MATERIAL PROVIDED section start

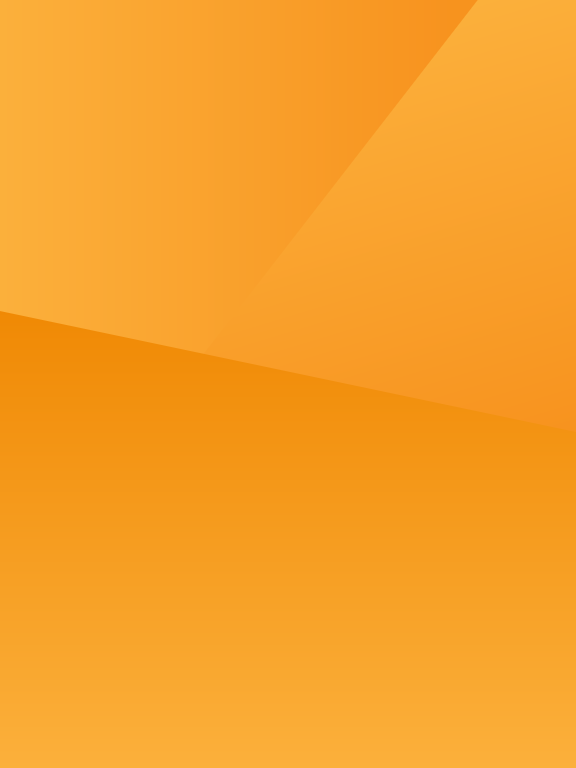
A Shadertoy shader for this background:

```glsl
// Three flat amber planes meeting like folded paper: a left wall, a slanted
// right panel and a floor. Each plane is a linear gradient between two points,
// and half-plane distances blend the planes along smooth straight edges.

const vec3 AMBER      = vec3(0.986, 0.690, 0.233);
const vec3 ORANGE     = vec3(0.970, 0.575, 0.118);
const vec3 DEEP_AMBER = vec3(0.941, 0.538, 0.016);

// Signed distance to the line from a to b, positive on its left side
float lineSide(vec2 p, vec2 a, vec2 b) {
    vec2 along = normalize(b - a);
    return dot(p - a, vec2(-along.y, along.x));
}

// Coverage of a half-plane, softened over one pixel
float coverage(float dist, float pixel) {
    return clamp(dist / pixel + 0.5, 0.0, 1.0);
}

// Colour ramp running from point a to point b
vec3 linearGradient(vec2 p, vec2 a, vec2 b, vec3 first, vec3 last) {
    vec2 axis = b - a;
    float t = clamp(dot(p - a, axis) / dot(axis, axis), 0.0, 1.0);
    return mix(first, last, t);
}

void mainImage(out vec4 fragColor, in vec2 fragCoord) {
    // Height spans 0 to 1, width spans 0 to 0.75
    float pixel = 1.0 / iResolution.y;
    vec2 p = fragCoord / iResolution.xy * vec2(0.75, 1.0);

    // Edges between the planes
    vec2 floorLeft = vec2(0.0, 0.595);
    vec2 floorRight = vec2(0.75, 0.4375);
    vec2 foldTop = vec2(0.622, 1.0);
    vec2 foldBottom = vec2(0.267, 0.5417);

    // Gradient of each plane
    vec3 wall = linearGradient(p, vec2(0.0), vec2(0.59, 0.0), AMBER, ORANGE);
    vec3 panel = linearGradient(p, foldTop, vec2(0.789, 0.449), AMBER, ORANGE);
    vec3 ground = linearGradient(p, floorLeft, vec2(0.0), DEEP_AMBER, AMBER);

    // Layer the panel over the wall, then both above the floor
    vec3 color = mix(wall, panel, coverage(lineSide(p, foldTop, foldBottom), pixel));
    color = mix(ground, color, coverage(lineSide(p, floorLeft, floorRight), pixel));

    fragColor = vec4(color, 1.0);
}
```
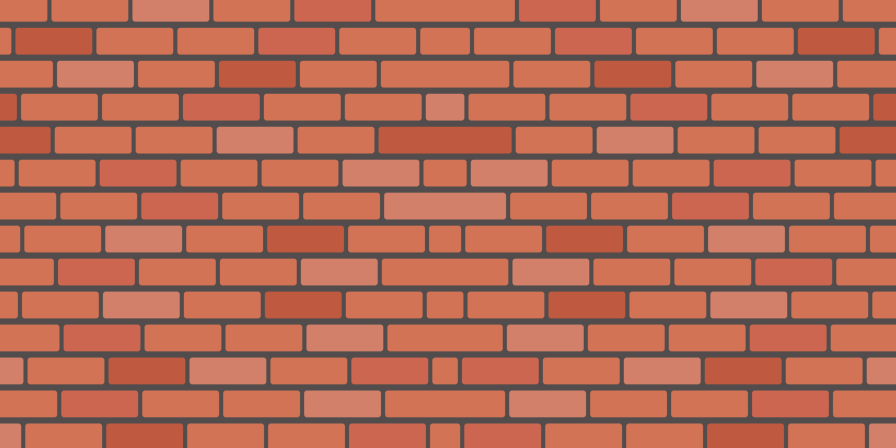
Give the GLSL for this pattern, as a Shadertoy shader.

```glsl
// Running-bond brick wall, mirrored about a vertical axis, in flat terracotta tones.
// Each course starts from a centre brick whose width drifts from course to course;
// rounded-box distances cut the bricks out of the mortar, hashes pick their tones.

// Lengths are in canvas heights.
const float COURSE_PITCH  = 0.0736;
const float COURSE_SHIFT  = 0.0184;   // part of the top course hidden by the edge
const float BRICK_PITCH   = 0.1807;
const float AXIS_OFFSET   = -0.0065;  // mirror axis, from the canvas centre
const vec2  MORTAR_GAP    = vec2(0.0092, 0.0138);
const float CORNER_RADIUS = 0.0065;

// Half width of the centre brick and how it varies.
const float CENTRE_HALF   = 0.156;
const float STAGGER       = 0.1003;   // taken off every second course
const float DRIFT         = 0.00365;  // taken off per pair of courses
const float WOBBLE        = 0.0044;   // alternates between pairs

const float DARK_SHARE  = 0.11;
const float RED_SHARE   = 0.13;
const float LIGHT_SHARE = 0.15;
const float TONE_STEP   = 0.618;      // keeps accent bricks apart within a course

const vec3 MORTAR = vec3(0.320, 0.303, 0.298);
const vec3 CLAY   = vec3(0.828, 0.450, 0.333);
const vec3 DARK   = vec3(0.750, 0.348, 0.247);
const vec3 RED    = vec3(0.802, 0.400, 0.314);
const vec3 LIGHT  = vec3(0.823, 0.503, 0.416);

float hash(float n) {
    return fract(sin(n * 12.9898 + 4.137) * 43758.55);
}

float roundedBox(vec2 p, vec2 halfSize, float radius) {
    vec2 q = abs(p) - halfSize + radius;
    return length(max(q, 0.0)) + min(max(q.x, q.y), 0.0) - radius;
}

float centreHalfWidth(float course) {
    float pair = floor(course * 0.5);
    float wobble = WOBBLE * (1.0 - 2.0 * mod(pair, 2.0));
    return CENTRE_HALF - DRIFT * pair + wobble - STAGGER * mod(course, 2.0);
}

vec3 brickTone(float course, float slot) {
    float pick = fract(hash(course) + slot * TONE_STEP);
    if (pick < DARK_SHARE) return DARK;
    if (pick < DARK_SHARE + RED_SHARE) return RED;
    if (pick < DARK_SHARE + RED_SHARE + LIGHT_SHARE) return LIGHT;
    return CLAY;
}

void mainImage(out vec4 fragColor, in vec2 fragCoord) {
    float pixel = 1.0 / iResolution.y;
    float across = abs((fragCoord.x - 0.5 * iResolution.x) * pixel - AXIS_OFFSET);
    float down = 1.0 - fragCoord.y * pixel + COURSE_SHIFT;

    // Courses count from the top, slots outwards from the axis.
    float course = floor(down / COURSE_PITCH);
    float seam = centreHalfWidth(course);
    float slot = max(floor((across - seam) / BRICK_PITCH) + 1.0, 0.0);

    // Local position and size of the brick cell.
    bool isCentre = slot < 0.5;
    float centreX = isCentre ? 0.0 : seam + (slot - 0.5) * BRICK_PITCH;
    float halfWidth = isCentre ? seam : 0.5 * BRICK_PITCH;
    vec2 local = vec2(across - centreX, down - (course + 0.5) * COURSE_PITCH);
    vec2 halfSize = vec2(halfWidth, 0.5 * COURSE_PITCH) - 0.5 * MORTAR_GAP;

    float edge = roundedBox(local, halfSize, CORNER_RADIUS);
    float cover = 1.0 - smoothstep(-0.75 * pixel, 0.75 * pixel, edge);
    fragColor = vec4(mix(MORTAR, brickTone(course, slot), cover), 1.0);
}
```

MATERIAL PROVIDED section end
MATERIAL PROVIDED section start

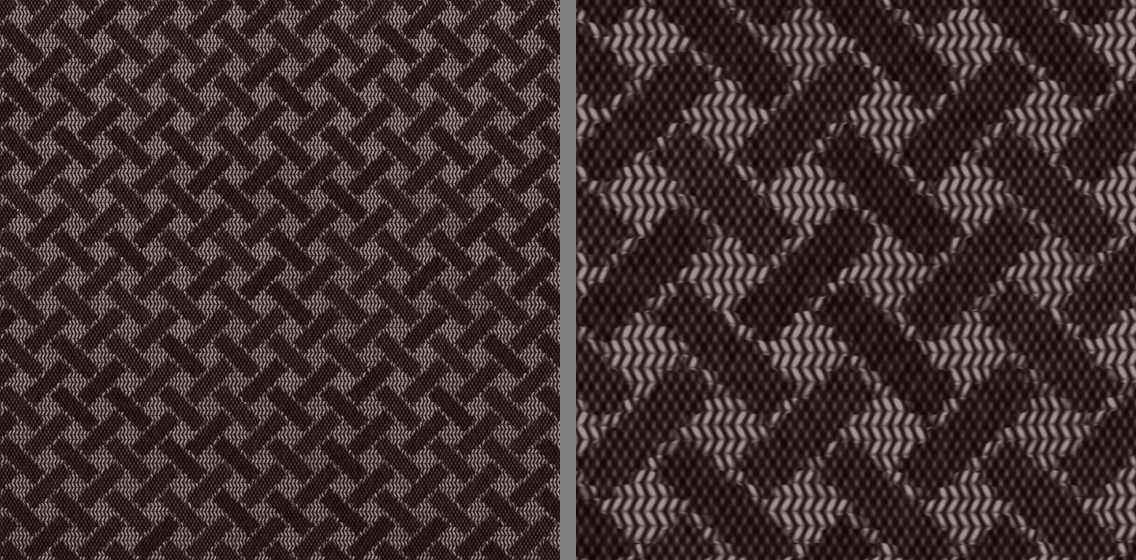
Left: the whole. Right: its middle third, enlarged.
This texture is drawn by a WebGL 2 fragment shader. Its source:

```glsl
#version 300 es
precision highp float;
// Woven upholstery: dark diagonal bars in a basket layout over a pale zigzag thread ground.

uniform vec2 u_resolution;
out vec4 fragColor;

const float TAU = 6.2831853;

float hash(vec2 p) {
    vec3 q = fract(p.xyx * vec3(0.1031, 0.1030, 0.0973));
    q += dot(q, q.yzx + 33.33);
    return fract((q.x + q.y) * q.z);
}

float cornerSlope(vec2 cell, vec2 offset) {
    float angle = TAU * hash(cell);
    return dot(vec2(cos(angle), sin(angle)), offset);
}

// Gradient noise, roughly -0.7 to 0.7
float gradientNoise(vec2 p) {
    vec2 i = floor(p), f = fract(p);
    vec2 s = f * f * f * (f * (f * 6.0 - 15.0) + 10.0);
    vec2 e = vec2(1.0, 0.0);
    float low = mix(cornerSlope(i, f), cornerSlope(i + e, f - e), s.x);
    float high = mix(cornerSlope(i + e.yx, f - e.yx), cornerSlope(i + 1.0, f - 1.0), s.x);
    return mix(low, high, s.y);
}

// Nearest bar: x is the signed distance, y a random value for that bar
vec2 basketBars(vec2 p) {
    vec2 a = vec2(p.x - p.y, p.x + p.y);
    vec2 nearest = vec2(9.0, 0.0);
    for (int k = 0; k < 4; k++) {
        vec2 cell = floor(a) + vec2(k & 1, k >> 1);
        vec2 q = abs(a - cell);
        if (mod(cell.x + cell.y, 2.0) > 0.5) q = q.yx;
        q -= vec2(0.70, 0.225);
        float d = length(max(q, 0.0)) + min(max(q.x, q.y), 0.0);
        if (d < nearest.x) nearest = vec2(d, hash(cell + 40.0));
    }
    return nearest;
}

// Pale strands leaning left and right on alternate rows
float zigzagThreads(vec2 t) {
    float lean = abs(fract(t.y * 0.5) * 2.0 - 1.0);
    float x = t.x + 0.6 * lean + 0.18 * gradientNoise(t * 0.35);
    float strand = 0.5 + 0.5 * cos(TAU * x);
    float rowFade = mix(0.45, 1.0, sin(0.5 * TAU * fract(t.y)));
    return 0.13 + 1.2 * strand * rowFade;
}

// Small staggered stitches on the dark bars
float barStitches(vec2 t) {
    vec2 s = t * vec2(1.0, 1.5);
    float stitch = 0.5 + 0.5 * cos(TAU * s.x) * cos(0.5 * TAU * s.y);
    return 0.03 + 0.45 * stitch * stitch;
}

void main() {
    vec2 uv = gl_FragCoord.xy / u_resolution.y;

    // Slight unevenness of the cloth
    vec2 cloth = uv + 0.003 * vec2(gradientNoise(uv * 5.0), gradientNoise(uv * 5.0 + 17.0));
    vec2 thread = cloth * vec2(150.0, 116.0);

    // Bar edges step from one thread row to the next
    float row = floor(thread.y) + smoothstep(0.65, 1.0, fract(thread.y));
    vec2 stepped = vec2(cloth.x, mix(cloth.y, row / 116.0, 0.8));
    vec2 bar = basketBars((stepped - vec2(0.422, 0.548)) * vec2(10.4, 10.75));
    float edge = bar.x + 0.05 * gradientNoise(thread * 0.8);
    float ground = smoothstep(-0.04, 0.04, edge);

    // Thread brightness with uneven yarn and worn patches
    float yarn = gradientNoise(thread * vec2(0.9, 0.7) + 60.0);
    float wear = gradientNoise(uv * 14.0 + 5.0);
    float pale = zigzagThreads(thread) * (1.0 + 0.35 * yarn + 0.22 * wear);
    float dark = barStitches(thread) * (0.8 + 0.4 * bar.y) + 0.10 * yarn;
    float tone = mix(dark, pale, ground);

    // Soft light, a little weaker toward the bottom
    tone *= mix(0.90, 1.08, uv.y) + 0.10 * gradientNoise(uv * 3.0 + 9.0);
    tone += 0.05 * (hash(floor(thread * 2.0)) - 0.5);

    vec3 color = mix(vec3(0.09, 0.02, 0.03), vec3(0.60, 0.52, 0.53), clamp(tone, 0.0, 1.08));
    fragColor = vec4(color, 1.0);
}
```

MATERIAL PROVIDED section end
MATERIAL PROVIDED section start

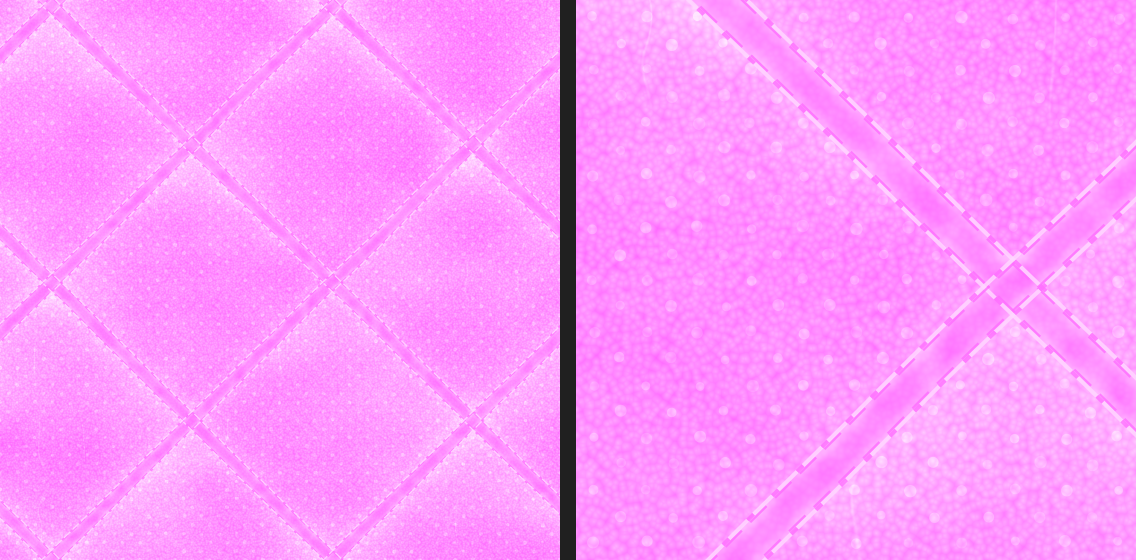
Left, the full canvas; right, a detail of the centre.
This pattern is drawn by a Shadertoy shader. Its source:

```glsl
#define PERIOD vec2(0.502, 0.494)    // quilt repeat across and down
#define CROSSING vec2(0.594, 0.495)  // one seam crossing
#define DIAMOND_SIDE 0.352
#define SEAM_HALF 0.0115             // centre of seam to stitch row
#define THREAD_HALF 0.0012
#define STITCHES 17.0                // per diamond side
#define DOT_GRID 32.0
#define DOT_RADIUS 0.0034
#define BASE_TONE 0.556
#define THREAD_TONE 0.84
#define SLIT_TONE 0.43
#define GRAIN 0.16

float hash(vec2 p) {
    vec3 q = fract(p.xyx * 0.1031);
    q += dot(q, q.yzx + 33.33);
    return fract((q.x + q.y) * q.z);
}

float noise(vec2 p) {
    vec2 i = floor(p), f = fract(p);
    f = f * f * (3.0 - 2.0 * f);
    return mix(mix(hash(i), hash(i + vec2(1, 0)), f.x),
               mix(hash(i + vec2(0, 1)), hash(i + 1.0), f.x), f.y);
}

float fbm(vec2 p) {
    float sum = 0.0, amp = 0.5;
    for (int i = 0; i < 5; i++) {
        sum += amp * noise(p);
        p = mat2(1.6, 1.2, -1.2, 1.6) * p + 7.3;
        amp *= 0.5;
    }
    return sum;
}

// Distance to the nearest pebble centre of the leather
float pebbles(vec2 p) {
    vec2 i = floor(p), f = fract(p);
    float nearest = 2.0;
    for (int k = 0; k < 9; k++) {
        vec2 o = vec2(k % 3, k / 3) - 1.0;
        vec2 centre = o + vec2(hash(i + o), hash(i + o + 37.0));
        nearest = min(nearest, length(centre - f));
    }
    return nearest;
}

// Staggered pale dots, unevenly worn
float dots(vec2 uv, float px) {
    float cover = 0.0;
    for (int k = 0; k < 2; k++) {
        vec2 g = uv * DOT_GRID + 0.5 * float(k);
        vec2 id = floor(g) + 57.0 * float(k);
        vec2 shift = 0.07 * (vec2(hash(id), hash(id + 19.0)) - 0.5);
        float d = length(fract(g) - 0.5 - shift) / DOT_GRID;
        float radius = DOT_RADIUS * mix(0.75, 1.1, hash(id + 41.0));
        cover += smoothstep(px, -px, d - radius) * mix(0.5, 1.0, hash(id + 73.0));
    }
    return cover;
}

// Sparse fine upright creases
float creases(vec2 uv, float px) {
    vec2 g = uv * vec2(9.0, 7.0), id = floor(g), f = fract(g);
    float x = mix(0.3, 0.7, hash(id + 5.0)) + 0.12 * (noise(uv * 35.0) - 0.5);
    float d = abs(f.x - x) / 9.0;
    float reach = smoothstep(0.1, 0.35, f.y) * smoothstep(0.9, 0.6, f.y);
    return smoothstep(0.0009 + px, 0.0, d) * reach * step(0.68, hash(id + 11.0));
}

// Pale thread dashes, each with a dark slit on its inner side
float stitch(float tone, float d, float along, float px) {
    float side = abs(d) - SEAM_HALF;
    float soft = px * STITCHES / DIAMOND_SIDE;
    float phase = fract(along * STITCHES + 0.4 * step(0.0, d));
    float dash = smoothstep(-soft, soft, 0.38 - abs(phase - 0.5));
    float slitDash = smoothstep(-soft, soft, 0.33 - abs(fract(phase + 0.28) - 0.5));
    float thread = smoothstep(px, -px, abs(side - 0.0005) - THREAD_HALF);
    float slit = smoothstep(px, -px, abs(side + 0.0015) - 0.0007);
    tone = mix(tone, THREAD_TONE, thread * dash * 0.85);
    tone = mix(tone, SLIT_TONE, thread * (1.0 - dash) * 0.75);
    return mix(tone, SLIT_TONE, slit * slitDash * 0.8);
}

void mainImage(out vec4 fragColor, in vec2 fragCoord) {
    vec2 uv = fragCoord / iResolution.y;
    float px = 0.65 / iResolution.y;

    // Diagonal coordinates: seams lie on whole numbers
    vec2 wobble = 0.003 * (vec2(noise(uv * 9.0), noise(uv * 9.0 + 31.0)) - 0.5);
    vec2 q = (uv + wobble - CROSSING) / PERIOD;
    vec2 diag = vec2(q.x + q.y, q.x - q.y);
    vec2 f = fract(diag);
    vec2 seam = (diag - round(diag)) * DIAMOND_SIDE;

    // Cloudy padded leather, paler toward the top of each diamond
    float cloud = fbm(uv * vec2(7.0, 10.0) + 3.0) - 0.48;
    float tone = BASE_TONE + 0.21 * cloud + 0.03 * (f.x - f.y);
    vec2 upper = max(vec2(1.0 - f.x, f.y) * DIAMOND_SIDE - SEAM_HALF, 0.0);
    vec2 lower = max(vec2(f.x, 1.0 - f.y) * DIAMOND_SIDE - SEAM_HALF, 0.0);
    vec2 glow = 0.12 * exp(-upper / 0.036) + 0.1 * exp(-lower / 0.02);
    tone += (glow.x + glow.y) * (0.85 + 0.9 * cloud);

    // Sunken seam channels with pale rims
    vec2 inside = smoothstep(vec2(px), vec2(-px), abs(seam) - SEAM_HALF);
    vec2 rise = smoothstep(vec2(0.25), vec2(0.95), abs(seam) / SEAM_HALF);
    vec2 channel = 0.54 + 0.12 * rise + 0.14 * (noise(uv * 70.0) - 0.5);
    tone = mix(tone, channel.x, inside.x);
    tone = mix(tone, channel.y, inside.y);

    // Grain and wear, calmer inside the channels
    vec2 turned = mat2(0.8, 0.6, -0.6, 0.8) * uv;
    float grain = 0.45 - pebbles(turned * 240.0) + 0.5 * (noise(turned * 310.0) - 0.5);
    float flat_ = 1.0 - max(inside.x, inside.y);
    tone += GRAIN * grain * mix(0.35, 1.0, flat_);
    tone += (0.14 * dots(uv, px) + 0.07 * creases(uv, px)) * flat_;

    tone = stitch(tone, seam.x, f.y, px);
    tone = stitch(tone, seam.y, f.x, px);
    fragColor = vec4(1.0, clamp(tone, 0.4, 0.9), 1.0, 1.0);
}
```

MATERIAL PROVIDED section end

_TASK STATEMENT_
Looking at the data above, show all lines where the word "turned" occurs.

_EXERCISE RESULT_
    vec2 turned = mat2(0.8, 0.6, -0.6, 0.8) * uv;
    float grain = 0.45 - pebbles(turned * 240.0) + 0.5 * (noise(turned * 310.0) - 0.5);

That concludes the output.